Task prompt:
Exclude the pictures and retype the entries as written.

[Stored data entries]
════
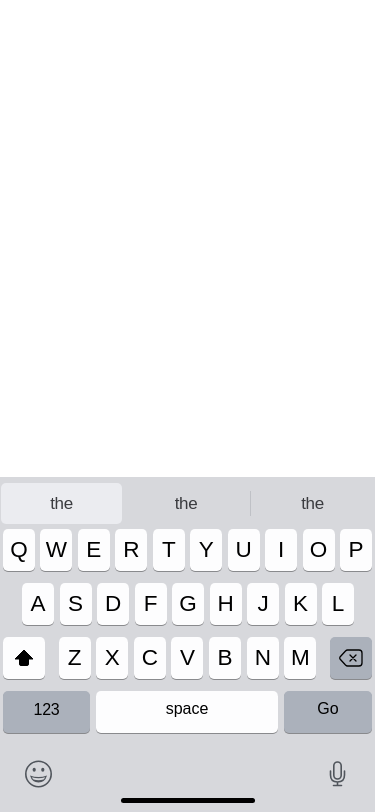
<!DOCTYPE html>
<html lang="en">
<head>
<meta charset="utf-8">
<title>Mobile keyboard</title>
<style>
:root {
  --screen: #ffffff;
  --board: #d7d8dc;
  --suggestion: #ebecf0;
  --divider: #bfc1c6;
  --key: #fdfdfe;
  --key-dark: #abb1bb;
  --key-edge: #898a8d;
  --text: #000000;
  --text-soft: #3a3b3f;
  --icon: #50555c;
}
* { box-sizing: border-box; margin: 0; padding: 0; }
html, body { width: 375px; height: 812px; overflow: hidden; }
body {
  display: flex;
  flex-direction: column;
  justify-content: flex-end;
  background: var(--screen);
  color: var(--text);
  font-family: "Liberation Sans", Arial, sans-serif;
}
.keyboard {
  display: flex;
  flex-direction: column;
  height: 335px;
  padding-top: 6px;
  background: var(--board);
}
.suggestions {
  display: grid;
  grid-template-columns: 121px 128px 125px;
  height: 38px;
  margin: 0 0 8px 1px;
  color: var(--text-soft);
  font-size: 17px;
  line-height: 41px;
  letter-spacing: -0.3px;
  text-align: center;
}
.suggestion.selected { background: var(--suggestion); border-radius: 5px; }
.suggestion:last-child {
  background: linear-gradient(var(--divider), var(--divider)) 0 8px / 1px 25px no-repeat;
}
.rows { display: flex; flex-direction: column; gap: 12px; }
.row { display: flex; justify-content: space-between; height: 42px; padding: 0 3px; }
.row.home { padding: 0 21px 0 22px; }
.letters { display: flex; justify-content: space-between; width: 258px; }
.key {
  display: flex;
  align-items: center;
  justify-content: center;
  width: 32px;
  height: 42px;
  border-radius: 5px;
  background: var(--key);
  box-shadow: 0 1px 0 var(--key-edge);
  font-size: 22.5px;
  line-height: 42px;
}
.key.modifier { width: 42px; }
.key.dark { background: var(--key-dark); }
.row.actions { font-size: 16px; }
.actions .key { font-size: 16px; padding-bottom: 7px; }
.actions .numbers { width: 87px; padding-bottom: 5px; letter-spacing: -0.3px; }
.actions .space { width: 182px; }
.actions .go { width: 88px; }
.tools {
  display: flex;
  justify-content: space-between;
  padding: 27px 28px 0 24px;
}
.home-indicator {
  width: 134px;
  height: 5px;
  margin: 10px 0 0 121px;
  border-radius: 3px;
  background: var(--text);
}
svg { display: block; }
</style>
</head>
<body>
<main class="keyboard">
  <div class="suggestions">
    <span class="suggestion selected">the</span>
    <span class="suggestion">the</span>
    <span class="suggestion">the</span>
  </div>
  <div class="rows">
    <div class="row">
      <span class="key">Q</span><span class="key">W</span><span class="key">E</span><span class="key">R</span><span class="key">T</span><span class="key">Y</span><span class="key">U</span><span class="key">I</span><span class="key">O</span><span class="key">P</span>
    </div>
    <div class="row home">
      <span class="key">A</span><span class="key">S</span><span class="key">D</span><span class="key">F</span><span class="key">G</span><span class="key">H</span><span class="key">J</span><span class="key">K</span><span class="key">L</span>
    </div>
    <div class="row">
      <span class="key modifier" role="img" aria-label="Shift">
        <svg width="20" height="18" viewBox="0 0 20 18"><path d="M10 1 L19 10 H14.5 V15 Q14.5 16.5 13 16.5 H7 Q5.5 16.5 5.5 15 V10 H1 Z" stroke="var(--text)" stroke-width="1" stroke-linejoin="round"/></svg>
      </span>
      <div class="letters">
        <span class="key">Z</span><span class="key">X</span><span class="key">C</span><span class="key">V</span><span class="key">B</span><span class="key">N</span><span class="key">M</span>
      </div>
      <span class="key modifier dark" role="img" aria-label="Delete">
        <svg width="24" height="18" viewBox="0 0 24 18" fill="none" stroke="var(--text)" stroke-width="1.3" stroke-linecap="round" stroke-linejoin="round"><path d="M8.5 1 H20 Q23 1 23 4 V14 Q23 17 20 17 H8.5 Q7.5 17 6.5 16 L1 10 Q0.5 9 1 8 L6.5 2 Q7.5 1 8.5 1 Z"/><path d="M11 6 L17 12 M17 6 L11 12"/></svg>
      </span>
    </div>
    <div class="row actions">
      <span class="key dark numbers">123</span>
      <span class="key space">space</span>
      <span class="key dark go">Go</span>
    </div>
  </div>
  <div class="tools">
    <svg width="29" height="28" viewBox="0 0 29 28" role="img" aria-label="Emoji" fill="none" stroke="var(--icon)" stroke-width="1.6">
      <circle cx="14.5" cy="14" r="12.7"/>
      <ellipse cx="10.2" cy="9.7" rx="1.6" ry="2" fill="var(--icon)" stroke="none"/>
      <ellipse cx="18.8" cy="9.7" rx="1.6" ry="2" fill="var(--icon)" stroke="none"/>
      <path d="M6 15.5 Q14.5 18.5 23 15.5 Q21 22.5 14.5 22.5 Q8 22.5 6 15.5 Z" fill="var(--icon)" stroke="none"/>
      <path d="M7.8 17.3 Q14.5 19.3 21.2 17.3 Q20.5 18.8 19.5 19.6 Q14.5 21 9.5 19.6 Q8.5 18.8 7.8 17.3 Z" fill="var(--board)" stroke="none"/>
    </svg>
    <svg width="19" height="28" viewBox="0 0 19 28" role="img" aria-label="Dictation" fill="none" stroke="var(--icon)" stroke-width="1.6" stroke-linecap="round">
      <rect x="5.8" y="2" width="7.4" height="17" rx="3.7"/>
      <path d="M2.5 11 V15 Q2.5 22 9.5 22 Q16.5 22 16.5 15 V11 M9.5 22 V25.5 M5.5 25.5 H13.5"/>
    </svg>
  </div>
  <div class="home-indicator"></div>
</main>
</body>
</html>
════
Response to the exercise:
<!DOCTYPE html>
<html lang="en">
<head>
<meta charset="utf-8">
<title>Mobile keyboard</title>
<style>
:root {
  --screen: #ffffff;
  --board: #d7d8dc;
  --suggestion: #ebecf0;
  --divider: #bfc1c6;
  --key: #fdfdfe;
  --key-dark: #abb1bb;
  --key-edge: #898a8d;
  --text: #000000;
  --text-soft: #3a3b3f;
  --icon: #50555c;
}
* { box-sizing: border-box; margin: 0; padding: 0; }
html, body { width: 375px; height: 812px; overflow: hidden; }
body {
  display: flex;
  flex-direction: column;
  justify-content: flex-end;
  background: var(--screen);
  color: var(--text);
  font-family: "Liberation Sans", Arial, sans-serif;
}
.keyboard {
  display: flex;
  flex-direction: column;
  height: 335px;
  padding-top: 6px;
  background: var(--board);
}
.suggestions {
  display: grid;
  grid-template-columns: 121px 128px 125px;
  height: 38px;
  margin: 0 0 8px 1px;
  color: var(--text-soft);
  font-size: 17px;
  line-height: 41px;
  letter-spacing: -0.3px;
  text-align: center;
}
.suggestion.selected { background: var(--suggestion); border-radius: 5px; }
.suggestion:last-child {
  background: linear-gradient(var(--divider), var(--divider)) 0 8px / 1px 25px no-repeat;
}
.rows { display: flex; flex-direction: column; gap: 12px; }
.row { display: flex; justify-content: space-between; height: 42px; padding: 0 3px; }
.row.home { padding: 0 21px 0 22px; }
.letters { display: flex; justify-content: space-between; width: 258px; }
.key {
  display: flex;
  align-items: center;
  justify-content: center;
  width: 32px;
  height: 42px;
  border-radius: 5px;
  background: var(--key);
  box-shadow: 0 1px 0 var(--key-edge);
  font-size: 22.5px;
  line-height: 42px;
}
.key.modifier { width: 42px; }
.key.dark { background: var(--key-dark); }
.row.actions { font-size: 16px; }
.actions .key { font-size: 16px; padding-bottom: 7px; }
.actions .numbers { width: 87px; padding-bottom: 5px; letter-spacing: -0.3px; }
.actions .space { width: 182px; }
.actions .go { width: 88px; }
.tools {
  display: flex;
  justify-content: space-between;
  padding: 27px 28px 0 24px;
}
.home-indicator {
  width: 134px;
  height: 5px;
  margin: 10px 0 0 121px;
  border-radius: 3px;
  background: var(--text);
}
svg { display: block; }
</style>
</head>
<body>
<main class="keyboard">
  <div class="suggestions">
    <span class="suggestion selected">the</span>
    <span class="suggestion">the</span>
    <span class="suggestion">the</span>
  </div>
  <div class="rows">
    <div class="row">
      <span class="key">Q</span><span class="key">W</span><span class="key">E</span><span class="key">R</span><span class="key">T</span><span class="key">Y</span><span class="key">U</span><span class="key">I</span><span class="key">O</span><span class="key">P</span>
    </div>
    <div class="row home">
      <span class="key">A</span><span class="key">S</span><span class="key">D</span><span class="key">F</span><span class="key">G</span><span class="key">H</span><span class="key">J</span><span class="key">K</span><span class="key">L</span>
    </div>
    <div class="row">
      <span class="key modifier" role="img" aria-label="Shift">
        <svg width="20" height="18" viewBox="0 0 20 18"><path d="M10 1 L19 10 H14.5 V15 Q14.5 16.5 13 16.5 H7 Q5.5 16.5 5.5 15 V10 H1 Z" stroke="var(--text)" stroke-width="1" stroke-linejoin="round"/></svg>
      </span>
      <div class="letters">
        <span class="key">Z</span><span class="key">X</span><span class="key">C</span><span class="key">V</span><span class="key">B</span><span class="key">N</span><span class="key">M</span>
      </div>
      <span class="key modifier dark" role="img" aria-label="Delete">
        <svg width="24" height="18" viewBox="0 0 24 18" fill="none" stroke="var(--text)" stroke-width="1.3" stroke-linecap="round" stroke-linejoin="round"><path d="M8.5 1 H20 Q23 1 23 4 V14 Q23 17 20 17 H8.5 Q7.5 17 6.5 16 L1 10 Q0.5 9 1 8 L6.5 2 Q7.5 1 8.5 1 Z"/><path d="M11 6 L17 12 M17 6 L11 12"/></svg>
      </span>
    </div>
    <div class="row actions">
      <span class="key dark numbers">123</span>
      <span class="key space">space</span>
      <span class="key dark go">Go</span>
    </div>
  </div>
  <div class="tools">
    <svg width="29" height="28" viewBox="0 0 29 28" role="img" aria-label="Emoji" fill="none" stroke="var(--icon)" stroke-width="1.6">
      <circle cx="14.5" cy="14" r="12.7"/>
      <ellipse cx="10.2" cy="9.7" rx="1.6" ry="2" fill="var(--icon)" stroke="none"/>
      <ellipse cx="18.8" cy="9.7" rx="1.6" ry="2" fill="var(--icon)" stroke="none"/>
      <path d="M6 15.5 Q14.5 18.5 23 15.5 Q21 22.5 14.5 22.5 Q8 22.5 6 15.5 Z" fill="var(--icon)" stroke="none"/>
      <path d="M7.8 17.3 Q14.5 19.3 21.2 17.3 Q20.5 18.8 19.5 19.6 Q14.5 21 9.5 19.6 Q8.5 18.8 7.8 17.3 Z" fill="var(--board)" stroke="none"/>
    </svg>
    <svg width="19" height="28" viewBox="0 0 19 28" role="img" aria-label="Dictation" fill="none" stroke="var(--icon)" stroke-width="1.6" stroke-linecap="round">
      <rect x="5.8" y="2" width="7.4" height="17" rx="3.7"/>
      <path d="M2.5 11 V15 Q2.5 22 9.5 22 Q16.5 22 16.5 15 V11 M9.5 22 V25.5 M5.5 25.5 H13.5"/>
    </svg>
  </div>
  <div class="home-indicator"></div>
</main>
</body>
</html>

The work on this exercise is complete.